Words & Images by Rosie Fea
Vincent Van Gogh once famously said, "If you hear a voice within you say 'you cannot paint,' then by all means paint, and that voice will be silenced." I guess his advice would be taken literally, but I like to view it as more of a calling to take valuable risks, even if you aren’t supported….and slap fear and doubt right in the slimy, life-robbing face.
In August last year I took the leap to make my first big overseas trip to do a four month University exchange in Southern California to further my studies in a fresh, new, and exciting place. Leaving with a lightly packed suitcase, pasty winter skin longing for some sunshine, and an open mind, I was ready to gratefully embrace the opportunities it would bring, and the lessons that would be revealed as I embarked on my adventure. What never crossed my mind was that what I was about to do was not so typical.
The process of applying for the exchange was no picnic… Submitting countless forms, a costly trip from one end of the Country to the other to attain a Visa, being interviewed by University’s, and the constant fret about whether or not I would run out of money – having no knowledge of foreign currencies and a very impulsive eye for new, exciting things (aka: food) that I had only ever heard mentioned on the movies…In those few months leading up to the date I was to leave, I was so wrapped up in the idea, and anticipation of the unknown that it wasn’t until about two hours before the plane landed on US soil that the thoughts “what am I actually doing?” and “this is actually happening” swished through my mind. However, I have since learned and heard from many others who have done the same, these feelings of free fall and independence are half the fun – and where most of the learning about travelling the big wide world is actually attained.
As my sister, who had also set off on her world travels a few months before me (much to mums empty nested sorrow!) simply put it, “You jet set off with this amazing vision, and nerves replace experience to give you the necessary confidence to walk through that boarding gate - clearly blocking the pathway where your brain and common sense meet, and before you know it there you are.”

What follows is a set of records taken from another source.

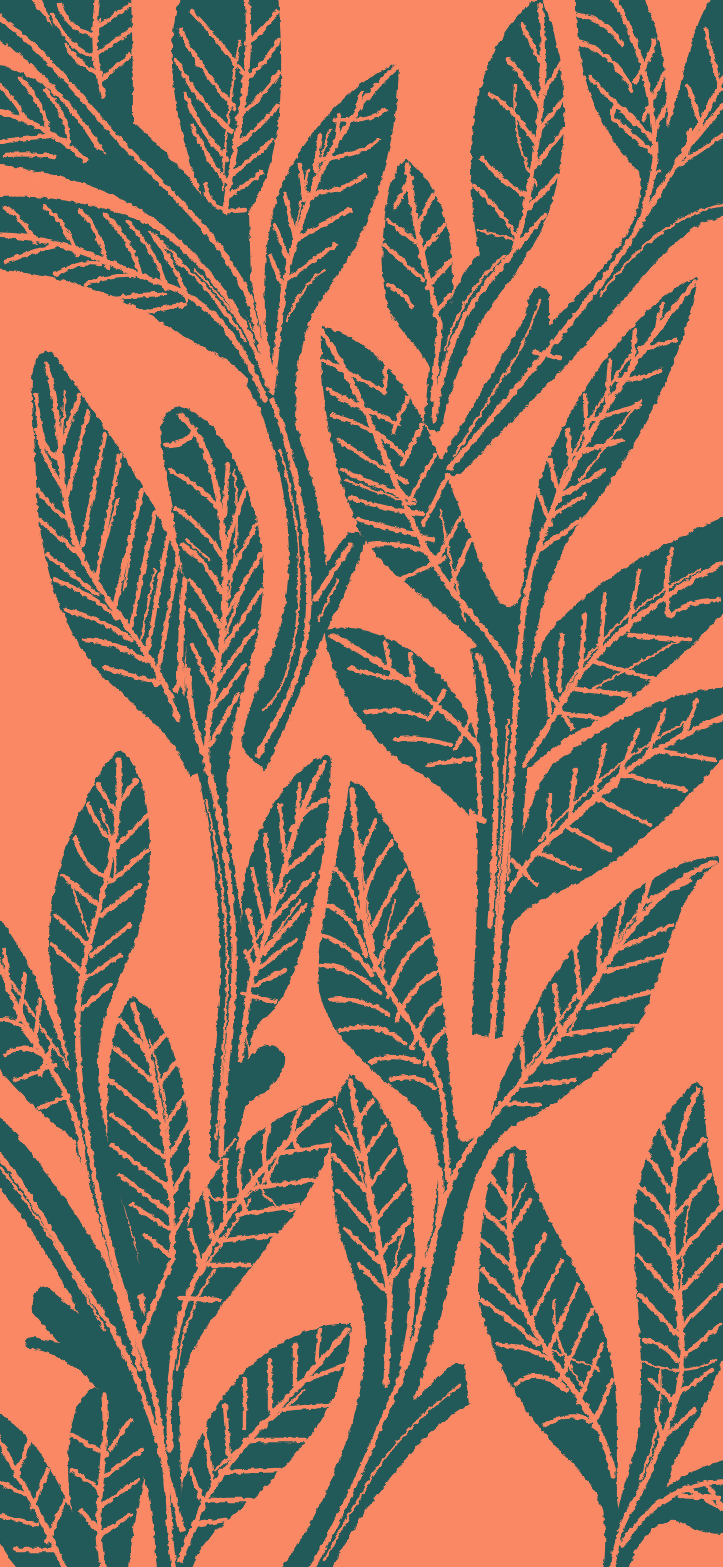
<!DOCTYPE html>
<html lang="en">
<head>
<meta charset="utf-8">
<title>Block-print leaves</title>
<style>
:root{--coral:#fb8865;--teal:#225a5a}
html,body{margin:0;width:723px;height:1567px;overflow:hidden;background:var(--coral)}
svg{display:block}
.leaves{fill:var(--teal);stroke:var(--teal);stroke-width:2;stroke-linejoin:round}
.veins,.ribs,.scratches{fill:none;stroke:var(--coral);stroke-linecap:round;stroke-linejoin:round}
.veins{stroke-width:4.4}
.ribs{stroke-width:5.4}
.scratches{stroke-width:2.4}
</style>
</head>
<body>
<svg width="723" height="1567" viewBox="0 0 723 1567" role="img" aria-label="Teal block-print leaf sprigs on coral">
<defs>
<filter id="carved" filterUnits="userSpaceOnUse" x="-10" y="-10" width="743" height="1587">
<feTurbulence type="fractalNoise" baseFrequency=".16" numOctaves="2" seed="4"/>
<feDisplacementMap in="SourceGraphic" scale="5" xChannelSelector="R" yChannelSelector="G"/>
</filter>
</defs>
<rect width="723" height="1567" fill="var(--coral)"/>
<g filter="url(#carved)">

<g id="sprig-top-left">
<g class="leaves">
<path d="M-5 198C60 194 130 212 170 238C225 275 255 320 272 392L262 396C240 360 212 352 172 328C115 288 60 275-5 268Z"/>
<path d="M-5 66C45 74 72 112 95 148C150 180 200 225 235 275L262 340C230 290 190 240 150 215C110 186 50 170-5 163Z"/>
<path d="M-5-5H25C60 36 100 80 132 122C180 165 215 205 236 262L266 350C220 250 160 190 110 158C80 110 40 62-5 36Z"/>
<path d="M42-5H130C132 50 132 90 132 124L115 120C98 85 55 45 42-5Z"/>
<path d="M182-5H277C284 80 282 160 248 212L250 280L264 340C245 290 215 240 203 195C182 140 160 60 182-5Z"/>
<path d="M398 65C350 80 290 150 275 210C262 260 264 300 270 360L292 420C294 370 300 320 330 285C370 230 396 150 398 65Z"/>
<path d="M248 385C276 430 296 520 288 590C284 650 245 700 243 745Q250 760 265 768C280 735 302 690 318 645L345 590L365 541Q358 530 349 533L325 568C324 525 308 465 294 420L296 350L262 320Z"/>
</g>
<path class="ribs" d="M-5 235C60 235 110 265 165 285S245 350 265 400M-5 15C40 45 70 85 110 130S220 230 250 300L270 385M-5 110Q50 125 85 160M98 -5Q90 50 103 95M-5 182C70 185 130 200 180 245S250 330 268 385M247-5C255 80 230 160 225 212M398 66C335 120 300 210 284 285L272 392M272 400C300 470 312 560 308 620S278 715 258 755M315 600L350 545M254 285Q262 320 272 380"/>
<path class="veins" d="M5 208q18 10 30 34M45 207q20 14 32 48M80 210q20 20 28 58M105 215q26 22 36 62M128 222q28 28 38 66M155 238q25 35 32 62M5 262q30-12 50-16M55 274q25-14 45-10M85 284q30-10 50-8M115 298q30-4 50-4M145 312l40-8M0 85q16 16 24 32M20 78q20 20 28 50M45 90q20 20 24 52M0 142l26-4 24-2M5 155q30-2 50 2M60 5q8 25 34 30M52 15q18 36 44 42M65 45q18 25 36 28M130 5l-36 25M131 30l-34 24M130 55L99 82M192 12q20 20 52 62M180 30q20 40 55 78M176 60q24 45 56 72M185 95q18 40 42 64M192 125q15 35 34 56M277 12q-15 20-31 32M279 40q-15 25-36 42M279 72q-18 28-42 46M278 105q-20 25-44 42M272 140q-18 18-42 36M262 172q-14 12-34 24M205 185q4 30 40 25M385 110q-18 12-50 10M378 140q-15 15-62 20M365 175q-15 15-61 20M350 210l-55 30M335 245l-50 36M362 92l-6 22M340 115l-4 26M320 135l-5 35M300 165l5 35M285 195l10 42M275 225l14 38M270 255l13 32"/>
<path class="scratches" d="M150 232q50 45 85 95M175 260q40 30 70 80M195 270q30 30 50 60M100 20L92 60M280 450Q304 530 298 610T262 710M318 620l20-40M308 170l-16 75M330 130l-22 70M240 40q-12 60-18 150M325 270q-20 10-38 50"/>
</g>

<g id="sprig-top-right">
<g class="leaves">
<path d="M540-2C495 25 470 100 472 170C472 210 477 235 480 254C462 275 450 295 446 330L424 420Q430 432 440 430C452 370 480 315 505 285C535 245 552 215 558 170C570 110 560 40 540-2Z"/>
<path d="M406 160C385 175 380 250 386 295C392 330 420 340 430 368L426 415L446 340C445 315 452 300 452 280C452 235 440 185 406 160Z"/>
<path d="M577-5H640C665 40 668 90 666 150L723-5V214C670 225 620 310 560 370L460 473Q440 478 441 462L526 318Q530 288 540 288Q550 290 548 300L548 328L590 284C625 245 648 210 640 172C610 140 575 90 577-5Z"/>
<path d="M664 140C685 90 690 25 715-5H728V214L640 240Z"/>
</g>
<path class="ribs" d="M540 5C550 70 535 180 515 250C480 290 445 330 434 420M407 165C415 230 428 280 440 325L433 400M612-5C640 40 655 100 655 160C650 200 640 225 628 245M728 68C700 130 660 190 630 240S540 360 450 468"/>
<path class="veins" d="M522 25l20 40M508 60q20 20 34 50M490 95q22 10 47 50M482 158q20 25 48 40M473 185q25 20 45 55M562 62l-20 32M564 98l-26 34M564 130l-30 38M558 175l-34 38M545 215l-28 32M411 178l-16 30M388 220l28 22M385 245l38 35M388 285q15 5 24 22M433 195l-16 32M444 225l-24 30M451 260l-24 28M450 295l-16 20M578 15q30 5 44 30M577 42q35 8 55 48M590 78l45 45M655 40q-5 20-20 42M665 72l-22 48M668 100l-16 38M652 152l-40-35q0-16 15-5l24 26M688 85l14 45M690 130l-3 25M723 105l-34 42M723 135l-50 34M706 30l14 60M560 358l-26-6"/>
<path class="scratches" d="M515 85q-4 60 22 100M478 230l40 10M505 255q-45 40-60 95M723 205Q660 215 600 295M660 170q-20 20-15 50M540 300q-8 25-20 50L455 455"/>
</g>

<g id="sprig-left">
<g class="leaves">
<path d="M45 352C24 358 36 420 37 480C40 560 60 625 100 672C140 712 172 728 190 775L228 760C205 720 180 700 178 680C190 650 188 610 184 585C165 510 100 420 55 358Q50 351 45 352Z"/>
<path d="M180 408C152 412 162 445 170 490C180 560 192 600 187 660L186 740L222 770C225 730 262 650 262 580C265 520 230 420 180 408Z"/>
<path d="M325 756C290 770 250 830 243 900L240 1010L250 1046C250 1020 270 1020 285 990C312 930 328 840 330 762Q329 755 325 756Z"/>
<path d="M176 700C215 800 225 930 220 1000C215 1060 210 1110 211 1157Q220 1166 232 1162C240 1130 238 1112 250 1100C270 1090 285 1072 283 1055Q272 1040 258 1050L247 1062C245 1030 240 1010 243 950C240 880 215 820 232 735Z"/>
</g>
<path class="ribs" d="M46 365C65 420 55 480 75 540S160 650 178 720M180 415C225 450 230 570 222 640S205 710 207 770M188 670Q190 720 206 760C225 830 240 930 232 1010S222 1110 221 1155M325 762C290 820 280 900 250 985L240 1060M185 580C178 630 184 670 176 690"/>
<path class="veins" d="M36 395q4 60 24 64M37 430q5 25 24 55M38 490q15 20 30 30M40 520l40 35M48 555l50 40M55 580q40 15 62 38M66 610q40 10 65 30M85 640q35 2 58 20M105 668l54 15M80 395q-15 40-22 60M88 412L66 500M105 435L82 545M120 455L96 580M142 490L115 605M155 512L130 632M168 535l-22 125M178 560l-22 125M166 445q20 0 30-16M170 470q30 15 50 40M176 508q30 20 48 52M182 545q25 15 42 52M190 580q15 20 30 46M190 610q14 20 26 45M192 645l20 45M228 465l-4 50M245 490l-22 65M256 525l-32 60M261 555l-38 65M261 590l-42 66M254 630l-40 54M245 665l-34 46M238 695l-28 50M326 800q-20 5-34 30M322 840l-40 35M314 875l-42 45M306 905l-42 48M296 940l-42 32M285 970l-36 18M275 1002l-32-8M300 785l-4 40M280 805l4 50M265 835l8 70M252 870l14 60M248 910l10 48M246 950l8 22"/>
<path class="scratches" d="M65 390l-5 70M118 500l-24 80M138 500l-14 90M155 570l-14 70M210 560l-24-20M234 470q8 60-6 130M245 580l-32 90M206 800Q232 910 226 1010T216 1140M300 900l-50 70M290 880l-45 80"/>
</g>

<g id="sprig-right">
<g class="leaves">
<path d="M322 328C320 400 335 470 360 530C385 575 430 595 462 630C485 650 505 670 515 700L530 640L518 605Q505 612 496 598C470 550 455 490 430 440C408 385 370 338 322 328Z"/>
<path d="M697 278C640 300 570 400 545 470C525 520 530 590 514 612L515 700L526 710C530 640 545 570 580 520C630 460 680 370 697 278Z"/>
<path d="M728 516C650 550 580 590 545 640C525 680 520 730 518 775L570 734C620 710 680 660 728 606Z"/>
<path d="M728 688C660 692 600 730 560 760C530 785 530 830 508 870L505 935C515 915 530 902 560 890C610 870 670 820 728 750Z"/>
<path d="M325 630C370 622 420 650 450 690C475 720 485 760 490 830C465 815 450 790 420 772C370 745 335 690 325 630Z"/>
<path d="M472 650C485 720 475 770 478 830C480 900 475 980 472 1034L502 1037C504 990 506 930 514 915L526 775L530 640L514 620Z"/>
</g>
<path class="ribs" d="M322 332C375 410 395 500 435 565S505 640 515 685M695 282C630 360 570 460 545 530C520 590 520 650 516 700S505 870 492 1040M728 560C670 590 600 640 570 690L524 765M728 715C650 745 600 790 560 830Q525 860 510 890M332 636C390 665 440 705 478 745M478 655C505 720 495 850 490 925M484 820q-14-2-12-8"/>
<path class="veins" d="M323 360q40 20 62 32M328 390q40 20 65 32M332 415q50 15 70 40M338 440q40 25 68 42M342 470q40 18 72 30M350 498q40 12 72 16M358 520q40 10 75 20M370 545q40-5 70 15M385 388l2-40M408 398q-12 25-15 35M422 425l-20 40M435 455l-25 45M448 475l-25 50M462 515l-27 48M470 540l-20 48M400 580l45-22M675 340q-15 5-35 10M660 370q-15 10-45 10M640 405q-15 5-50 15M622 440l-52 15M605 470l-48 28M585 495l-36 22M580 520l-40 30M662 305l-6 28M635 330l-3 35M610 360l-3 40M585 395l2 45M568 430l2 35M550 460l10 40M538 490l12 35M672 550q-8 25-4 65M640 570q-5 20-12 60M605 595l-5 58M585 615l-5 60M562 635l-3 55M545 660l5 55M718 600q-30 0-48 16M690 640l-62-5M655 680l-60-18M630 695l-55-6M600 718l-42-5M548 690l24 38M697 700l-14 35M665 710l-17 45M638 730l-22 55M605 745l-10 45M575 770l-5 50M550 795l-2 45M715 760l-62-10M685 790l-60-15M650 825l-50-25M610 850l-45-25M580 870l-42-18M385 642l7 35M410 655l5 35M445 690l-17 30M470 720l-14 28M350 668q30 10 60 12M365 712q30-5 60 5M395 740q20-5 55 5M428 765l42-6M478 745l2 70M512 860l24 25"/>
<path class="scratches" d="M340 400l60 25M345 480l70 25M440 510q10 50 25 110M630 355q-60 90-80 160M640 400l-60 80M700 570Q600 620 560 700M680 640l-90 50M690 720q-80 40-150 120M620 780l-80 70M508 720Q498 880 492 1020M516 720L508 880"/>
</g>

<g id="sprig-centre">
<g class="leaves">
<path d="M350 783C345 840 315 930 320 990C330 1040 380 1075 410 1100C430 1120 442 1140 440 1185L462 1150C445 1100 450 1050 441 1000C435 920 400 840 360 784Z"/>
<path d="M718 857C660 860 590 920 545 990C515 1050 500 1085 490 1120Q478 1142 460 1143L440 1170L432 1240L460 1240C465 1195 480 1150 510 1126C550 1108 610 1070 645 1010C665 960 680 880 718 862Z"/>
<path d="M350 1075C325 1110 330 1180 340 1230C350 1270 372 1300 366 1360L402 1380C410 1310 415 1270 413 1230C415 1180 390 1100 350 1075Z"/>
<path d="M440 1170C440 1240 405 1310 400 1360L366 1345C365 1420 320 1520 280 1572H328C365 1500 430 1420 468 1404L463 1366Q455 1362 447 1370L412 1404C430 1350 450 1280 462 1220Z"/>
</g>
<path class="ribs" d="M352 790C358 850 360 930 378 970S440 1050 444 1110L448 1180M715 862C650 885 610 960 570 1020S470 1130 450 1185C425 1250 430 1310 400 1380S345 1510 310 1572M350 1080C365 1150 375 1230 390 1300L386 1385M440 1170Q445 1220 425 1265M412 1275q3 40-10 90"/>
<path class="veins" d="M335 868q20 20 24 50M326 905q25 5 40 50M322 935q30 10 50 40M320 965q30 0 60 28M330 1000q30-4 58 14M340 1030q40-10 65 14M370 1062q25-10 48 0M390 1080q25-8 45 8M376 820q-14 30-20 55M392 842q-30 40-30 75M405 870q-25 40-38 72M420 900q-32 40-46 70M430 935q-30 20-42 62M440 970q-30 15-44 52M442 1000q-20 15-30 48M444 1030q-14 15-20 34M650 880l-12 40M625 895l-12 55M600 920l-2 60M575 945l5 52M555 985l5 55M540 1010l4 48M522 1040l2 40M672 925l-55 25M665 955l-65 18M658 990l-70 18M635 1025l-75 10M610 1050l-65 12M575 1080l-55 6M540 1105l-40-2M690 880l-50 25M372 1100l-16 25M385 1125l-24 34M395 1150l-28 40M405 1185l-32 38M410 1220l-32 36M410 1255l-24 30M333 1125l28 30M333 1155l33 36M338 1190l34 40M345 1228l34 34M360 1265l24 25"/>
<path class="scratches" d="M360 840q5 60 14 110M395 900q-12 40-12 80M640 910q-40 50-70 120M580 990l-60 90M340 1110q25 60 40 150M405 1225q-10 30-15 70M460 1385Q400 1430 370 1480T325 1560"/>
</g>

<g id="sprig-bottom-left">
<g class="leaves">
<path d="M118 752C90 780 50 870 50 940C50 1000 68 1030 72 1080L78 1150L130 1300L146 1290C120 1200 95 1110 97 1060C100 1010 115 990 135 940C155 880 155 790 125 755Z"/>
<path d="M-5 915C30 955 55 1030 72 1080L78 1142C50 1120 20 1095-5 1062Z"/>
<path d="M133 997C110 1015 105 1100 110 1160C120 1200 145 1240 146 1325L160 1380L176 1290C185 1260 190 1210 188 1160C190 1090 170 1020 133 997Z"/>
<path d="M335 1097C290 1105 220 1150 195 1210C185 1240 170 1270 165 1300L150 1400L180 1400C180 1340 230 1300 270 1240C310 1200 336 1150 335 1097Z"/>
<path d="M350 1325C300 1320 230 1370 205 1430C185 1470 175 1500 178 1572L192 1567C200 1535 230 1520 260 1490C300 1450 348 1400 350 1325Z"/>
<path d="M-5 1112C40 1160 80 1220 115 1280L78 1150L145 1320L178 1380C178 1450 180 1510 188 1572H158C155 1510 145 1450 115 1405C90 1375 60 1350 28 1347Q22 1338 34 1338L62 1345L34 1312Q32 1288 46 1287L82 1318C60 1270 25 1215-5 1180Z"/>
<path d="M95 1388C65 1405 65 1470 75 1530L85 1572H128C130 1530 140 1490 148 1460Q130 1405 95 1388Z"/>
<path d="M-5 1412C40 1435 70 1500 92 1572H22Q5 1555-5 1530Z"/>
</g>
<path class="ribs" d="M118 760C125 830 100 900 85 960S80 1100 95 1180S130 1310 150 1380S165 1520 175 1572M-5 950C20 1040 75 1080 82 1150S130 1320 140 1370M133 1005C160 1080 175 1180 172 1260L140 1340M330 1104C260 1160 220 1220 190 1290Q165 1350 170 1450M347 1330C300 1390 240 1440 205 1500L180 1560M-5 1150C30 1190 60 1250 100 1310S160 1440 182 1530M104 1395C110 1450 90 1510 104 1572M-5 1432C25 1490 50 1530 65 1572"/>
<path class="veins" d="M98 785l20 32M88 805q10 25 30 42M75 838q10 35 38 42M62 875l38 32M55 915l35 32M52 945l35 32M136 780l-18 26M148 815l-32 32M147 850l-36 32M140 885l-38 30M130 925l-38 30M120 955l-38 26M110 985l-28 24M4 950l6 40M25 975l-6 45M40 1000l-6 50M52 1045l-12 30M-5 1020q25-5 40 25M5 1055q20-15 45 5M15 1080l40-15M40 1108l28-12M120 1020l25 30M115 1048l38 34M110 1080l50 40M112 1115l52 42M112 1145l56 42M120 1175l50 38M132 1205l38 24M145 1235l26 22M165 1035l-18 20M178 1060l-24 30M185 1095l-24 38M188 1125l-22 38M188 1165l-18 34M186 1210l-15 28M300 1110q-12 20-2 40M270 1125q-12 25 0 60M245 1140q-12 40 0 70M225 1160l0 65M205 1190l8 50M190 1230l12 40M330 1145l-50 8M315 1180l-62 8M298 1205l-60 10M275 1235l-58 6M250 1265l-52 0M220 1300l-40-2M320 1330l-3 30M295 1345l0 38M270 1360l0 48M245 1380l0 48M225 1405l4 52M205 1430l8 55M190 1470l12 30M345 1365l-50 20M330 1405l-60 5M305 1440l-60 0M280 1470l-60 2M250 1500l-48 0M225 1520l-32 5M72 1435l35 20M72 1470l30 20M80 1510l18 20M130 1420l-20 30M142 1450l-38 26M138 1480l-40 28M130 1515l-30 20M30 1440l-14 35M48 1470l-16 38M65 1500l-18 42M-5 1480l30 14M-2 1515l40 10M15 1550l40 0"/>
<path class="scratches" d="M100 810q20 40 14 70M70 880l20 60M10 980l60 90M150 1040q16 50 20 120M285 1140q-20 60-60 60t10-60M250 1170q30 60 60 30M250 1200l-50 75M215 1270q-30 40-38 100M305 1390l-90 80M-5 1160Q50 1230 105 1330M150 1380Q168 1460 172 1540"/>
</g>

<g id="sprig-bottom-right">
<g class="leaves">
<path d="M515 1148C485 1155 480 1230 480 1300C495 1370 530 1420 570 1460C600 1490 612 1510 604 1572H628L616 1500C615 1440 618 1410 612 1370C600 1290 535 1220 524 1152Z"/>
<path d="M697 1083C660 1110 630 1180 635 1250C640 1320 645 1370 640 1430C635 1470 615 1490 612 1572H628C635 1530 664 1510 668 1480C672 1450 705 1420 728 1340V1225C710 1190 704 1130 702 1087Z"/>
<path d="M728 1460C690 1470 650 1490 615 1550L628 1562C650 1520 670 1512 690 1526Q708 1534 728 1533Z"/>
</g>
<path class="ribs" d="M512 1155C505 1230 510 1290 540 1340S605 1420 613 1475M698 1090C665 1150 670 1250 680 1320S665 1430 650 1470S620 1510 612 1572M728 1482C690 1480 650 1500 622 1545"/>
<path class="veins" d="M490 1175l18 28M484 1210l24 24M482 1240l30 28M482 1270l40 40M482 1300q30 20 55 44M498 1345q30 0 50 14M515 1385q20-20 52 5M545 1425q25-15 45-4M530 1200l-18 30M545 1235l-26 50M562 1260l-32 62M578 1285l-30 66M592 1310l-32 70M602 1345l-24 58M612 1380l-18 45M660 1125l15 32M648 1155l24 40M636 1185q25 15 36 45M636 1220q25 10 40 45M638 1255l38 42M640 1295l38 40M644 1340q24 5 32 20M650 1380l22 20M704 1140l-32 30M710 1175l-38 45M722 1205l-48 56M723 1245l-45 50M723 1285l-44 44M720 1325l-42 36M712 1370l-42 30M695 1410l-35 30M655 1410l8 30M688 1488l32 20M705 1482l18 25M680 1496l40 2"/>
<path class="scratches" d="M525 1185q-20 50-40 30M555 1300q-6 40 30 90M690 1200q-12 70-8 140M640 1360q40 20 75 0M600 1370l-50-20M660 1370q4 60-20 110"/>
</g>

</g>
</svg>
</body>
</html>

"...and before you know it there you are."
The first two weeks in California were a blissful blur - packed full of incredible provision and exploration, spending five days in San Francisco and the surrounding Marin County before setting off down the coast with an old friend. Staying in our own private 'guest wing' of her aunt and uncle's ocean front mansion in Paradise Cove, Malibu, we enjoyed the solace of slower pace, sea air, and lazy beach days. It was at dinner one of those evenings her uncle got to telling us about the days of his youth in California, when the home was just a little surf shack on the hill - the way he spoke about his youthful days road tripping and chasing waves all day with his friends eluded to the simple life I was so hungry to get over the next few months. It was also sweet to see people living among the rich and famous who were just so humble and grateful to be where they were without snobbery and coveting. I informed everyone of my University plans, and the move into my ‘dorm room’ being just one week away. Still completely oblivious to things that lay ahead and what to expect of the American ‘College’ life, led the uncle to impart on me some important aspirations for my travels that now mean so much more to me, and have been fulfilled in ways that far outstretch the original intention. They were three incredibly simple goals to seek out during my time - have some new experiences, meet some new people, and learn something.
Although I never ended up setting these goals in action within the original ‘College’ context, what came next on my journey made sure they were of far greater value then I could’ve expected. Proving that travels and trips, no matter how greatly mapped or planned, are just that. What followed next was a humble realisation that we are only human, our plans are fallible, and what we set out to accomplish or envisage doing with our time might in fact come about in a very colourful and unexpected way!